Please work out how many lines in the data below hold the word "grain", and state only the number.

────────

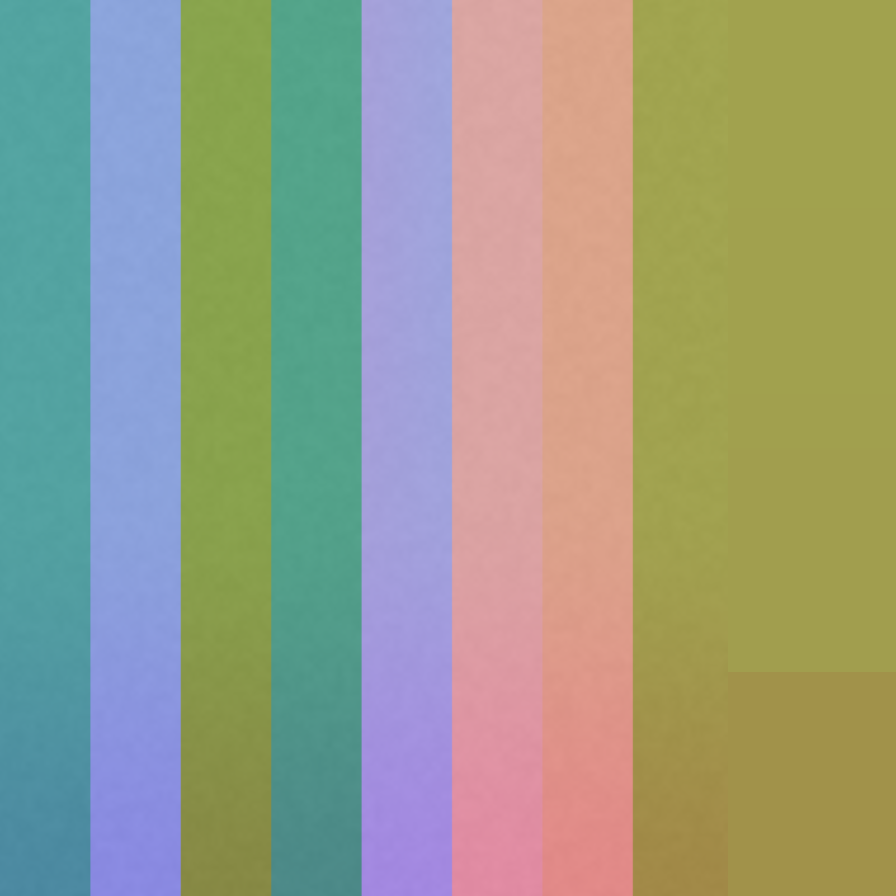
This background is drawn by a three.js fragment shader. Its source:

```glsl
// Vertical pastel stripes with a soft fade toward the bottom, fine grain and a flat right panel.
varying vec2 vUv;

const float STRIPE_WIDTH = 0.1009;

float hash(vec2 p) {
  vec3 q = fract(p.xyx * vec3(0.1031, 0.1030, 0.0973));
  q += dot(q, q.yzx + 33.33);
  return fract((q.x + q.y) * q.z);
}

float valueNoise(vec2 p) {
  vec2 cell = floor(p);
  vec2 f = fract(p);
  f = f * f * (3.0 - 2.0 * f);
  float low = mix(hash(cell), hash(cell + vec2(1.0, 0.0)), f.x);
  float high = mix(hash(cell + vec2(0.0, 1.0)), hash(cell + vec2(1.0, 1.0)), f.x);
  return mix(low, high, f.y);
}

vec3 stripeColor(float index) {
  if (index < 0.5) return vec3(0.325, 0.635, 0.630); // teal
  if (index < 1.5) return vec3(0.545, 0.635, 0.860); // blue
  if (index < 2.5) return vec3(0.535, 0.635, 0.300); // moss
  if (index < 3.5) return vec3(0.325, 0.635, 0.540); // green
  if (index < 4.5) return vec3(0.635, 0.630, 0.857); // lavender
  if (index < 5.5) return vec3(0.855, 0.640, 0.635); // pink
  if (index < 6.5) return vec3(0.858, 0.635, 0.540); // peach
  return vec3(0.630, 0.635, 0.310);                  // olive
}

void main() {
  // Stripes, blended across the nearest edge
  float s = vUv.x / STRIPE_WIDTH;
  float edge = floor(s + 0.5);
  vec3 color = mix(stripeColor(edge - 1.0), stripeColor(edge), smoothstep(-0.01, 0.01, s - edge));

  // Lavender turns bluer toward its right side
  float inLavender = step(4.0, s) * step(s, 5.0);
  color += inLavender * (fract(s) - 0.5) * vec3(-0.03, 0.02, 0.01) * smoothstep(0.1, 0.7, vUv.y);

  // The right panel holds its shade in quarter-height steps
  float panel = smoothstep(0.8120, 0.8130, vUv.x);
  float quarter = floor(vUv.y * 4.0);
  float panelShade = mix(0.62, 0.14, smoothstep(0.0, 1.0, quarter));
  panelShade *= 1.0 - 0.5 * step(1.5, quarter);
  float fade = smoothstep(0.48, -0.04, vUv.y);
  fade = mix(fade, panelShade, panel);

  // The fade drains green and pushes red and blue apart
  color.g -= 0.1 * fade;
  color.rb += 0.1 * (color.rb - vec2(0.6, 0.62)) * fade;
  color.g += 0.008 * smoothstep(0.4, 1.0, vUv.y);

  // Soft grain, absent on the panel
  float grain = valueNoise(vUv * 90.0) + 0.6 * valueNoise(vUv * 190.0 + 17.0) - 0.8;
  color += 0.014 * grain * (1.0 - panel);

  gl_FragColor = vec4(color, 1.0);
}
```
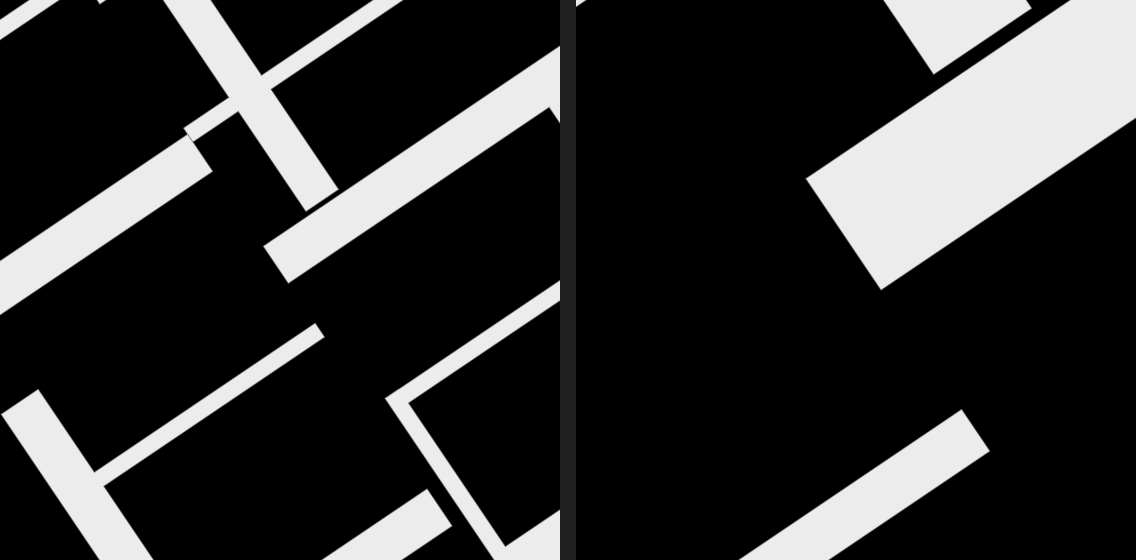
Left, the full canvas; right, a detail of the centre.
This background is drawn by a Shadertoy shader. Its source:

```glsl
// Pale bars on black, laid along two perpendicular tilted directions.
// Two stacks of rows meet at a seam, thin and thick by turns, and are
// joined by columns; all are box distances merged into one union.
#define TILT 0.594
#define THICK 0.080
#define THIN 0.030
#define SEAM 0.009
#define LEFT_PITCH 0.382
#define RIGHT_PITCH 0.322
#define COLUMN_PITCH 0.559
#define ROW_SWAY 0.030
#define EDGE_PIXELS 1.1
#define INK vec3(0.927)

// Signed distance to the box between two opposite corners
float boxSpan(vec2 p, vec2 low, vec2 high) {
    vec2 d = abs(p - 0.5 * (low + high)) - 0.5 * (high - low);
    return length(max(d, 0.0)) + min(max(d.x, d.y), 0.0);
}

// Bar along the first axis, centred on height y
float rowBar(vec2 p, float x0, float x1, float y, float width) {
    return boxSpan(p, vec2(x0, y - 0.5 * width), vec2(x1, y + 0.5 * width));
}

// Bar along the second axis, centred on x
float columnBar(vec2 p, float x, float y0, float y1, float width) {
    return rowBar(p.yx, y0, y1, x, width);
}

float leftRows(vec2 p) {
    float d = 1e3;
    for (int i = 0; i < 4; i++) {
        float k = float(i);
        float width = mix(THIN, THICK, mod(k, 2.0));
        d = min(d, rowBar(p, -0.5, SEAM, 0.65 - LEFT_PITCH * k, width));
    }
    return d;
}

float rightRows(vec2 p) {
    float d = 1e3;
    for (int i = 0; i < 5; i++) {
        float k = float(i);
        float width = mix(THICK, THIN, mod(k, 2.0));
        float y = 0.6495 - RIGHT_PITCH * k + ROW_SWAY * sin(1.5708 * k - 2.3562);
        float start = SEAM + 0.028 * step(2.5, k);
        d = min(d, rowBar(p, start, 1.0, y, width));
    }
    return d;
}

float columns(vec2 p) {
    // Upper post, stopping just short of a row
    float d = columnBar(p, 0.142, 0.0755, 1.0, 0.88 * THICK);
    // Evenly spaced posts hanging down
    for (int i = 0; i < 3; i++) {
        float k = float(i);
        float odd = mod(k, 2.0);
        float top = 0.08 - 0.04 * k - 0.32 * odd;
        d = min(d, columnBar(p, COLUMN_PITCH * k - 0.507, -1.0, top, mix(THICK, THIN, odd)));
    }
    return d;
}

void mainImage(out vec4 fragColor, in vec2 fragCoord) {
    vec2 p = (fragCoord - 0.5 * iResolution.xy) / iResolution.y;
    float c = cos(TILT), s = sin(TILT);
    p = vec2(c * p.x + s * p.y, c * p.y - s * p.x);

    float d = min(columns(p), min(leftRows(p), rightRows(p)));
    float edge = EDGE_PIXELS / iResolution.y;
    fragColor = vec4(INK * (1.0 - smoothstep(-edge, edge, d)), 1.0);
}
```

────────

* _Written answer_:
4